[Opening Provided records section]
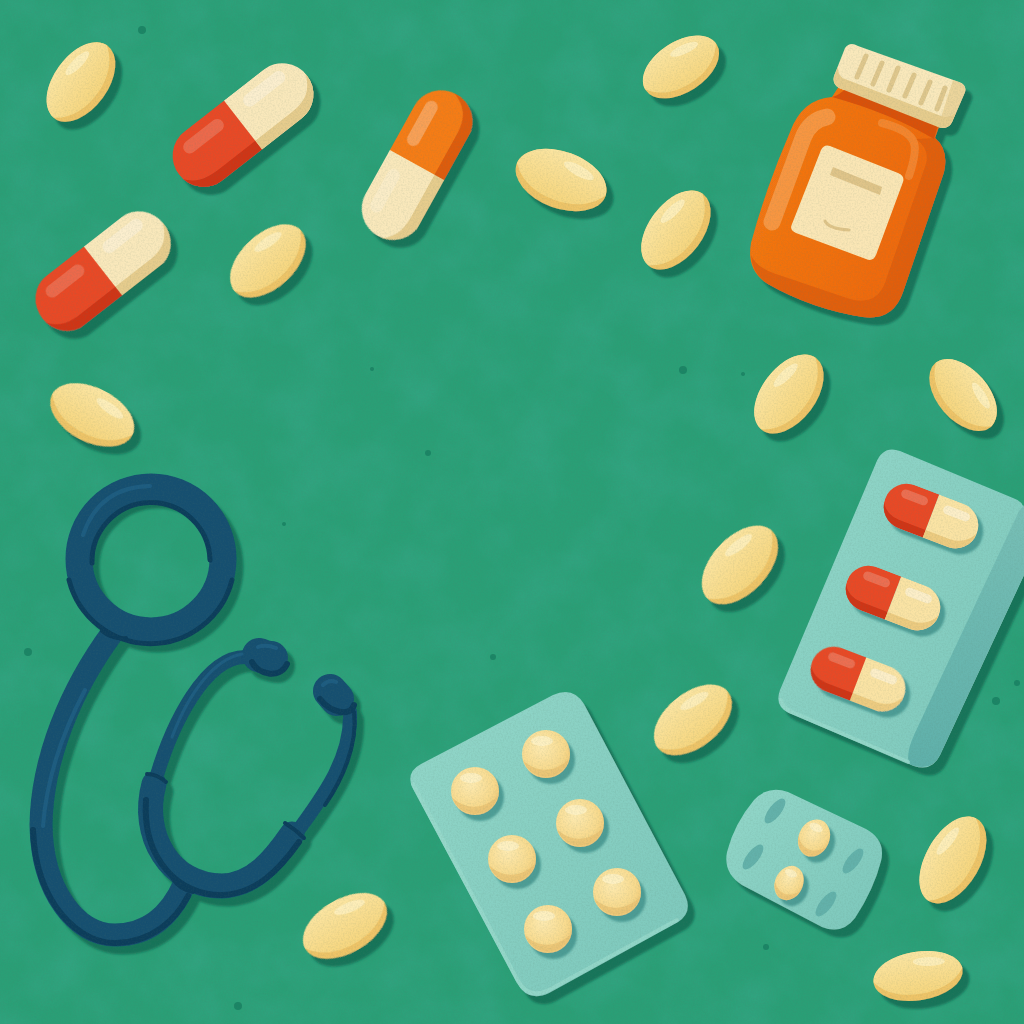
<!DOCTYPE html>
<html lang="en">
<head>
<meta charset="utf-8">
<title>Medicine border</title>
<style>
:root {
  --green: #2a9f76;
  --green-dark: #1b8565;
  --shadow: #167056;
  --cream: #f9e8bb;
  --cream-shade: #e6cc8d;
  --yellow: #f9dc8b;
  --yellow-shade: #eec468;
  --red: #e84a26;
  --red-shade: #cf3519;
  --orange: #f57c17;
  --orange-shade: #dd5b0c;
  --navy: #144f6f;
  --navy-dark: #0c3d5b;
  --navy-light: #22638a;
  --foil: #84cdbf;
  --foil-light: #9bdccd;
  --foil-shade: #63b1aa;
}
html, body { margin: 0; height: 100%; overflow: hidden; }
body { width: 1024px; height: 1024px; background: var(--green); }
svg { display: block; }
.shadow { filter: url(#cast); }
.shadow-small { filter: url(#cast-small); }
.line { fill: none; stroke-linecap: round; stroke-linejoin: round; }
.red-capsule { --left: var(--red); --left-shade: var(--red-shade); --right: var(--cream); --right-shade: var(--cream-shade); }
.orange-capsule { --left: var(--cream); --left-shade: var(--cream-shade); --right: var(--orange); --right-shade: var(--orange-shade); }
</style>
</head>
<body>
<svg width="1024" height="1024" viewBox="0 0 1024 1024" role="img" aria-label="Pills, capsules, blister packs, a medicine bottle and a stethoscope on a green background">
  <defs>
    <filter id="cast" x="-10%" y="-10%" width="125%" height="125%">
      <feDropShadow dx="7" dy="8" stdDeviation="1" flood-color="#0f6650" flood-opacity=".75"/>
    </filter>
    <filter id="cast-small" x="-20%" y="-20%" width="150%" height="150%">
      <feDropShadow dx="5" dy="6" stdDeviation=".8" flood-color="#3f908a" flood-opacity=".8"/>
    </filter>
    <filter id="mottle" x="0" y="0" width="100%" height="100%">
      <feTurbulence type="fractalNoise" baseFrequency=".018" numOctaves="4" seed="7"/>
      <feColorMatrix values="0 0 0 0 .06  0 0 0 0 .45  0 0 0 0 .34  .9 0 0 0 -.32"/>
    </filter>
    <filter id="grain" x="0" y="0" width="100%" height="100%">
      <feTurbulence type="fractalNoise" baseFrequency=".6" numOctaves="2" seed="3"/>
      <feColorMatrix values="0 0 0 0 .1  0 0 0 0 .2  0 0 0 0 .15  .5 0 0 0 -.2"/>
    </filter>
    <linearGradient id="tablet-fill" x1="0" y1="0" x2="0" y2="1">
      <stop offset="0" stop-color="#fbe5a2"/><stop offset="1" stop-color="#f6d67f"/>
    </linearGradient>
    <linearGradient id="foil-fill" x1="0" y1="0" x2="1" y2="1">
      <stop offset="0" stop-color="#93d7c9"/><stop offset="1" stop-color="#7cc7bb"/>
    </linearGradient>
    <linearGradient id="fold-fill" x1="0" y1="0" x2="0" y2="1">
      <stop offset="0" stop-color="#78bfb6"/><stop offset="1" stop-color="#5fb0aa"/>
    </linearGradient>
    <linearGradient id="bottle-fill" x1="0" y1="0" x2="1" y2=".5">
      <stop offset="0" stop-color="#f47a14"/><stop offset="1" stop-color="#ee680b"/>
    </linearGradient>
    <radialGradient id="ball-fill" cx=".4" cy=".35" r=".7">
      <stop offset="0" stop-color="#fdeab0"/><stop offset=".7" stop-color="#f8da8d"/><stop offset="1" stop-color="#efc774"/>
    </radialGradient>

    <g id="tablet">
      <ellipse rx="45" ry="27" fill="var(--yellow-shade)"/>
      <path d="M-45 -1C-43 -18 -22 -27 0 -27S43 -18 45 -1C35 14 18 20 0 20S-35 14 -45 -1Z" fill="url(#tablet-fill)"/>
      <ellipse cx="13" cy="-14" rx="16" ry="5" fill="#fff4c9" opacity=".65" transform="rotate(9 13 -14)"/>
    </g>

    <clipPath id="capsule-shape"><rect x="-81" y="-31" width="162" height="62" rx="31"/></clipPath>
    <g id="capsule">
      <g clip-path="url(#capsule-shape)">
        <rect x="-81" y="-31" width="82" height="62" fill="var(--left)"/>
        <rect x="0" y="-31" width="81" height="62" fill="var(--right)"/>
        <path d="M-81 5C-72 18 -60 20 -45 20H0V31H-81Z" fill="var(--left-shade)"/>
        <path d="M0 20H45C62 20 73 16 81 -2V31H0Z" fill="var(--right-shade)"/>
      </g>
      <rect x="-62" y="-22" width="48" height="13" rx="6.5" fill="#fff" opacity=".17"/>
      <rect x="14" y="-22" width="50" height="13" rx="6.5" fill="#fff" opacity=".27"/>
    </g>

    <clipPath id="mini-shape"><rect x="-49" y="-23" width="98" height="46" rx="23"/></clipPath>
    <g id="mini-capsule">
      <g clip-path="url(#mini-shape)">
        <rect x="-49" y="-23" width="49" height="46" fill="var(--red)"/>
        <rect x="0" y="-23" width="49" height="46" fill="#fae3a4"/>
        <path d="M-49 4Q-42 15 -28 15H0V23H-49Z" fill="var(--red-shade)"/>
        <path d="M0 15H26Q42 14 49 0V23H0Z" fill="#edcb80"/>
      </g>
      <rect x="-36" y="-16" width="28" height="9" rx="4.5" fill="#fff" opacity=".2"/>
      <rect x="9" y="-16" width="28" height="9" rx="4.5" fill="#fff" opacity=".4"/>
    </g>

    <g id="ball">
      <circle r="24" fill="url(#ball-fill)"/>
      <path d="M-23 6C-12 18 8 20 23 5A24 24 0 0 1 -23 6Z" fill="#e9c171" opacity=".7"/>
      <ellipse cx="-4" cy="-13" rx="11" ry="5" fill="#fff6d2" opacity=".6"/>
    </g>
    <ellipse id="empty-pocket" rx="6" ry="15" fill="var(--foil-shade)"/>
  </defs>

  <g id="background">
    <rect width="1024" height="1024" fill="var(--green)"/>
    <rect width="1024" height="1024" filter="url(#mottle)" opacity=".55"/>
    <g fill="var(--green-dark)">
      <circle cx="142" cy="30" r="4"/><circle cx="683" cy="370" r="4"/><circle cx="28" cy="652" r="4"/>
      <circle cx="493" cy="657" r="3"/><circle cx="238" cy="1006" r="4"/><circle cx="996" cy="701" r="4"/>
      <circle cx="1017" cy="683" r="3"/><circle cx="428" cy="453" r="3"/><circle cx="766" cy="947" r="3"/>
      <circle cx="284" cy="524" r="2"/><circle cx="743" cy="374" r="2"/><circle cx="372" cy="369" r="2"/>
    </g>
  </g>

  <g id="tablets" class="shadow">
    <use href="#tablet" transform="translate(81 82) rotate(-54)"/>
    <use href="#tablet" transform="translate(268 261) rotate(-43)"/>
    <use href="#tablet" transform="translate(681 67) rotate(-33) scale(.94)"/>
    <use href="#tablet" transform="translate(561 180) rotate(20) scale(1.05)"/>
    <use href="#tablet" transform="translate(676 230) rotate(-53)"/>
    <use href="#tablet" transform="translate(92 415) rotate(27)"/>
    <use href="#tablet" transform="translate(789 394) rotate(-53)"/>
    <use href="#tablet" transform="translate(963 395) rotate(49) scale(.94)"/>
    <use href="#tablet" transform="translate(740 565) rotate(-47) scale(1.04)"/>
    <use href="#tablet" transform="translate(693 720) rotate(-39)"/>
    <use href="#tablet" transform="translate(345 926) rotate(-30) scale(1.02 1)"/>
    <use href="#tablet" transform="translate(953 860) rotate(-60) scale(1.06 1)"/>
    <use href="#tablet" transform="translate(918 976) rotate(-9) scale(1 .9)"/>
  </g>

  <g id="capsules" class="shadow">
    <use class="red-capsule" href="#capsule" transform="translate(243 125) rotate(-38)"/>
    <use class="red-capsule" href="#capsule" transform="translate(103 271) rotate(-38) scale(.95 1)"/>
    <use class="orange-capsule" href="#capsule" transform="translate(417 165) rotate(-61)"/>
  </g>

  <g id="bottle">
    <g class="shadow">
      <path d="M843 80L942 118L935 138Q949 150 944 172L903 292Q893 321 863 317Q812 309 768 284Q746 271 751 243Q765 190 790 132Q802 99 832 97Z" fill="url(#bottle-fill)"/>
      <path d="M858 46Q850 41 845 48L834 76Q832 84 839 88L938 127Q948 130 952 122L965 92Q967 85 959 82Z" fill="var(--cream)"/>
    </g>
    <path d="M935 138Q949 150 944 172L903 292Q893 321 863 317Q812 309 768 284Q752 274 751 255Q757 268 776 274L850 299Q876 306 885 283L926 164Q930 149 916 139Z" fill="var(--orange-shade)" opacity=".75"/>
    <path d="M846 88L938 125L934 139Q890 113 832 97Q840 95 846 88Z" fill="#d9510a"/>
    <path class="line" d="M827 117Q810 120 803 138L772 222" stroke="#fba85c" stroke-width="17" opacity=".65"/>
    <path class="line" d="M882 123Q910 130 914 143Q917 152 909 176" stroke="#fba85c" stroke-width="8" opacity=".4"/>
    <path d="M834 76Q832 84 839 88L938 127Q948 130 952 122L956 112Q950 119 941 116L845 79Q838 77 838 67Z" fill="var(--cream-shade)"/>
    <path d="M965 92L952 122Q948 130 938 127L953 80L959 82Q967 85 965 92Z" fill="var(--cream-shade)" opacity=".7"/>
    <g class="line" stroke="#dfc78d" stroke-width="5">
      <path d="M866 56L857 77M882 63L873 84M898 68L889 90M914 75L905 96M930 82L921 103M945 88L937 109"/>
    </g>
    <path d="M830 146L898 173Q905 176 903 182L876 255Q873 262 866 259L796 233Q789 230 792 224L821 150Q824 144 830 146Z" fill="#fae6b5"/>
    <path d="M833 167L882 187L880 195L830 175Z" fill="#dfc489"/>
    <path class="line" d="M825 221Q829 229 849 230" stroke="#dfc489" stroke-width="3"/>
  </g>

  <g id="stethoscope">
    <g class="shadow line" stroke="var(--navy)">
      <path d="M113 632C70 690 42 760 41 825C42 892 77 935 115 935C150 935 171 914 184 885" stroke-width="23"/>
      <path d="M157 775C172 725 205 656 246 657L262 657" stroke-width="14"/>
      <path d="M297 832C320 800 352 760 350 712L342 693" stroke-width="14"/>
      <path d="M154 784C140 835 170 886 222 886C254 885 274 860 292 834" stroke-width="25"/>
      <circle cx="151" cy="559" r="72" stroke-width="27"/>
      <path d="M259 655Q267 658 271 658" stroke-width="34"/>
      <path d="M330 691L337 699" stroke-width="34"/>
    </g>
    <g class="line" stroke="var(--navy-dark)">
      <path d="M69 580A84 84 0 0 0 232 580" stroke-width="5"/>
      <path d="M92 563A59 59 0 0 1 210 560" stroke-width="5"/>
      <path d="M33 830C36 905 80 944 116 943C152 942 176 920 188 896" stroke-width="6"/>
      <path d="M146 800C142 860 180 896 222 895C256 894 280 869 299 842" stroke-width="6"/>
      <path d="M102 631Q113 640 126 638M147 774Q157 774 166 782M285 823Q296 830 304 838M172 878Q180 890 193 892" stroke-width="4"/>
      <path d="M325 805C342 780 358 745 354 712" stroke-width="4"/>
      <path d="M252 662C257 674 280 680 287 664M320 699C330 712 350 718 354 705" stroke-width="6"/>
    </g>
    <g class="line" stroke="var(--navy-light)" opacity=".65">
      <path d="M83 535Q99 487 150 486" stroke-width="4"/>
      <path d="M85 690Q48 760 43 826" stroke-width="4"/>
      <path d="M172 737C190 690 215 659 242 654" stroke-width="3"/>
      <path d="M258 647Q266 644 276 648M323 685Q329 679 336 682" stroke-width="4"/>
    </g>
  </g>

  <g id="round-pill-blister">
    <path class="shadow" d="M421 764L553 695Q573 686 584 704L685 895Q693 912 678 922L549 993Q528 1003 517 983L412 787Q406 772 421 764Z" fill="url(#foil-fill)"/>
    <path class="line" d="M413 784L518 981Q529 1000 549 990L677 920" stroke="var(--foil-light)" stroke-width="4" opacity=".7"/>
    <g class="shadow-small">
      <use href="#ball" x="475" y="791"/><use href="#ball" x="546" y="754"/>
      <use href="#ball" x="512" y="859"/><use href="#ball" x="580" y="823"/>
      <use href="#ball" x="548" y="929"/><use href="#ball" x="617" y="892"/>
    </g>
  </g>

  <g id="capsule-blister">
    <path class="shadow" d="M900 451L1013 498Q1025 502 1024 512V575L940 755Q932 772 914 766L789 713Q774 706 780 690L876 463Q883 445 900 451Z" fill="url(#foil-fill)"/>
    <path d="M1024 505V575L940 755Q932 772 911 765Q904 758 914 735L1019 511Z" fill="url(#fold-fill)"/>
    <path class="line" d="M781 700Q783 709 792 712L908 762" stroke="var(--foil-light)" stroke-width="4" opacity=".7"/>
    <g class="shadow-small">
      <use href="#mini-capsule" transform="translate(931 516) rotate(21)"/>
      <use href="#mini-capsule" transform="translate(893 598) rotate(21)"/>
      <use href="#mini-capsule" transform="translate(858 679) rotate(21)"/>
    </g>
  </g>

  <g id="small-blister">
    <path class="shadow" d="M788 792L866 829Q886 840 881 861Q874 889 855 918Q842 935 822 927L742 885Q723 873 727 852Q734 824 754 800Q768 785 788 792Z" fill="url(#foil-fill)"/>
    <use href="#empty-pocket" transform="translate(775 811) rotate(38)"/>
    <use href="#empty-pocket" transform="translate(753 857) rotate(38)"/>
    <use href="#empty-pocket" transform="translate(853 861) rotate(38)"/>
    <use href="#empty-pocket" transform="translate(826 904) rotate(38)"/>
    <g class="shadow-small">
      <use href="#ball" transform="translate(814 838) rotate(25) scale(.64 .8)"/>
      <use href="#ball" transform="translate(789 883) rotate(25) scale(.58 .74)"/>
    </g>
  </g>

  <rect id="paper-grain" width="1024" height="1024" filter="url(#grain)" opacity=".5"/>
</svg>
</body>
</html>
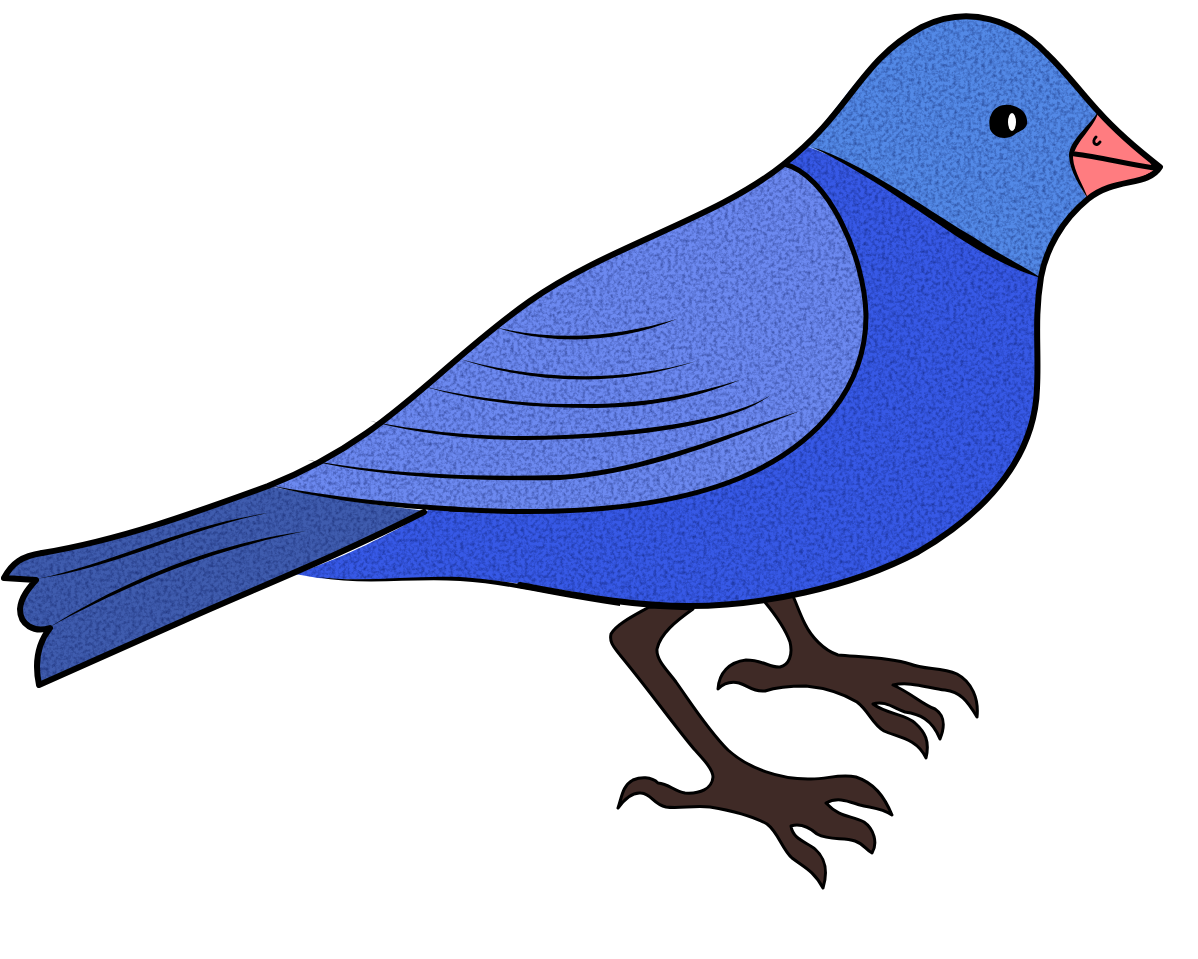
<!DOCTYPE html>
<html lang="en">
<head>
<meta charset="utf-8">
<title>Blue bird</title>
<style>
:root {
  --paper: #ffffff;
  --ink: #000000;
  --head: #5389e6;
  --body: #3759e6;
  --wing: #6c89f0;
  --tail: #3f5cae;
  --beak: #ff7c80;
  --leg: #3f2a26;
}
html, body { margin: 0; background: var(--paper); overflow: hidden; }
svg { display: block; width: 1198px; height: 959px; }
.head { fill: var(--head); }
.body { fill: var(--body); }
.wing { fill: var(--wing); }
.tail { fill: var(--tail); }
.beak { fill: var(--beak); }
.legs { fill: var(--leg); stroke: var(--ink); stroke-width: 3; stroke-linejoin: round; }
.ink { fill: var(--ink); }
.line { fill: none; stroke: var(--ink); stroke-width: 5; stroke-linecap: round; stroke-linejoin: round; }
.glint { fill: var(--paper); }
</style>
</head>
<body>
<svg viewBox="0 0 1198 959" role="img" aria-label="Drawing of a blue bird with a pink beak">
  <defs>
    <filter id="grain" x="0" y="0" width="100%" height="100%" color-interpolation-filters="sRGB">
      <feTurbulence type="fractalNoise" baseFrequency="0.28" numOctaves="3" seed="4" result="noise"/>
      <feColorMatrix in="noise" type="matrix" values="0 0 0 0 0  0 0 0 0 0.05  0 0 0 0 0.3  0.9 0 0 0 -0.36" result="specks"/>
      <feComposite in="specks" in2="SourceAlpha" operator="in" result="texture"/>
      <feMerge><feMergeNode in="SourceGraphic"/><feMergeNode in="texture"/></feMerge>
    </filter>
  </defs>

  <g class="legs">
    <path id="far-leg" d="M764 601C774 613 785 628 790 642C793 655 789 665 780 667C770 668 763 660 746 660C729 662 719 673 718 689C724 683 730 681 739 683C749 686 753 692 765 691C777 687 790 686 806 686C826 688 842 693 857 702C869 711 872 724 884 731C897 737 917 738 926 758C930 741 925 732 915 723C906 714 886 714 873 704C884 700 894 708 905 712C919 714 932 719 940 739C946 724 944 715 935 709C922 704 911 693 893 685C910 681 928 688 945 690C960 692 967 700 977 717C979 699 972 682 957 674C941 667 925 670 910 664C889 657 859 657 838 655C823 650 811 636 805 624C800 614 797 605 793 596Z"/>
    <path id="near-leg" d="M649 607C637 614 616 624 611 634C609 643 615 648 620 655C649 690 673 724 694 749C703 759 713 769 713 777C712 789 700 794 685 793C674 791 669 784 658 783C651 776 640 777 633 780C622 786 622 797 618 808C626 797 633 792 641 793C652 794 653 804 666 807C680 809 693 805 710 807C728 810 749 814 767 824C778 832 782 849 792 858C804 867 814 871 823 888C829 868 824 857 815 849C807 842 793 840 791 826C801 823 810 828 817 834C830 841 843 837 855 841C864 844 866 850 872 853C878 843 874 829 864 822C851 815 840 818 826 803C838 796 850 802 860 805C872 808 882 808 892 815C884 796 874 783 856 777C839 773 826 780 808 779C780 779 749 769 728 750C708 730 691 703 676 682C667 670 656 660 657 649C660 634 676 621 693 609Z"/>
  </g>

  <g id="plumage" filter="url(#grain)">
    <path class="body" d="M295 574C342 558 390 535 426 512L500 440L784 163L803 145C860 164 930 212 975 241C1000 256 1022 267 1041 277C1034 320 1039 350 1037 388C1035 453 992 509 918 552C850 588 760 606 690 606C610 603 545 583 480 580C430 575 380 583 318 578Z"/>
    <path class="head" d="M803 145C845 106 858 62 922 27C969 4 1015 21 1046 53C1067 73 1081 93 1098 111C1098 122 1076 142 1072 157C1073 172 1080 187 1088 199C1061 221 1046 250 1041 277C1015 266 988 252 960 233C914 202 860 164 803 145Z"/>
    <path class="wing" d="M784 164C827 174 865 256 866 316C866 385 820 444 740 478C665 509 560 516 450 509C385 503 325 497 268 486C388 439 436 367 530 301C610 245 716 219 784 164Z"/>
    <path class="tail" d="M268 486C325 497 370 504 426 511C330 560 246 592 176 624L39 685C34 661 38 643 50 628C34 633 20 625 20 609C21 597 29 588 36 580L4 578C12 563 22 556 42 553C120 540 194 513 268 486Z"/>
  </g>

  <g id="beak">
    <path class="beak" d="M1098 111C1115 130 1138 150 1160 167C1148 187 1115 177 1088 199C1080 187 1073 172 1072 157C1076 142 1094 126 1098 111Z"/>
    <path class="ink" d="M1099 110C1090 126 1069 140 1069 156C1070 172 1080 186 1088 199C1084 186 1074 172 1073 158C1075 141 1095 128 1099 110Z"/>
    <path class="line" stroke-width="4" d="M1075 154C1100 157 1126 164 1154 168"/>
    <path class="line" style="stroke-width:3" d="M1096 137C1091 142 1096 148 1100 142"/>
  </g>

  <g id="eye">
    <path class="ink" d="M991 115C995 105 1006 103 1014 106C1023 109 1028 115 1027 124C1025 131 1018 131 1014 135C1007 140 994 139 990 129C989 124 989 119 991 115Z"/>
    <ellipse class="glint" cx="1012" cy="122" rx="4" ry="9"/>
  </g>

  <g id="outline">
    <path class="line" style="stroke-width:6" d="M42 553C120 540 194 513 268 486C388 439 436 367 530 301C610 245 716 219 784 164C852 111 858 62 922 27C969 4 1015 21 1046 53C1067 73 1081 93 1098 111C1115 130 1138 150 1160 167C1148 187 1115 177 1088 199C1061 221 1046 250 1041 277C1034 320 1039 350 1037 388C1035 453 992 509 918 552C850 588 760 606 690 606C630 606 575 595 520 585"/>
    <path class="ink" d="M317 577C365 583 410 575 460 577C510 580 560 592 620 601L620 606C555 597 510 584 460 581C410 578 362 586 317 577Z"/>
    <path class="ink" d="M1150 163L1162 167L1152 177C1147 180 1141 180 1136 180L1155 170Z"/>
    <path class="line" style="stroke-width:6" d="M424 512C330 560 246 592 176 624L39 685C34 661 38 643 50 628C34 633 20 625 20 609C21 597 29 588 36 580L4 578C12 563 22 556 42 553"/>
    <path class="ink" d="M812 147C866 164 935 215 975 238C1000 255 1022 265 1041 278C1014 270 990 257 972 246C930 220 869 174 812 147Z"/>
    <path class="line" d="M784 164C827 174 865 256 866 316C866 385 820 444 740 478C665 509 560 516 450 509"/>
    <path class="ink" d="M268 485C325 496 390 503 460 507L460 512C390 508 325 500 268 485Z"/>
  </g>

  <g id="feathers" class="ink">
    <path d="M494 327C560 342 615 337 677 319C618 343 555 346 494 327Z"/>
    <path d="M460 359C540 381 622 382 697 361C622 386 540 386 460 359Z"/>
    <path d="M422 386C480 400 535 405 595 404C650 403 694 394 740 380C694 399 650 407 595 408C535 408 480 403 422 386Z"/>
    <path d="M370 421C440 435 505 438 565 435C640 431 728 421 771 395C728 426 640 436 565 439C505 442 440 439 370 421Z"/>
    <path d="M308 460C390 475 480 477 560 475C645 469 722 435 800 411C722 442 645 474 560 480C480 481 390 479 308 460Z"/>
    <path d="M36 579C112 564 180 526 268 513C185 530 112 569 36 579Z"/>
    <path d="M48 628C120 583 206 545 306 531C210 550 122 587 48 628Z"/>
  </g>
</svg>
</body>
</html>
[Closing Provided records section]
Exercise details:
Up to and including the line with "--red: #e84a26;", repeat every line from the top of the entries exactly, but not the pictures.

Task result:
<!DOCTYPE html>
<html lang="en">
<head>
<meta charset="utf-8">
<title>Medicine border</title>
<style>
:root {
  --green: #2a9f76;
  --green-dark: #1b8565;
  --shadow: #167056;
  --cream: #f9e8bb;
  --cream-shade: #e6cc8d;
  --yellow: #f9dc8b;
  --yellow-shade: #eec468;
  --red: #e84a26;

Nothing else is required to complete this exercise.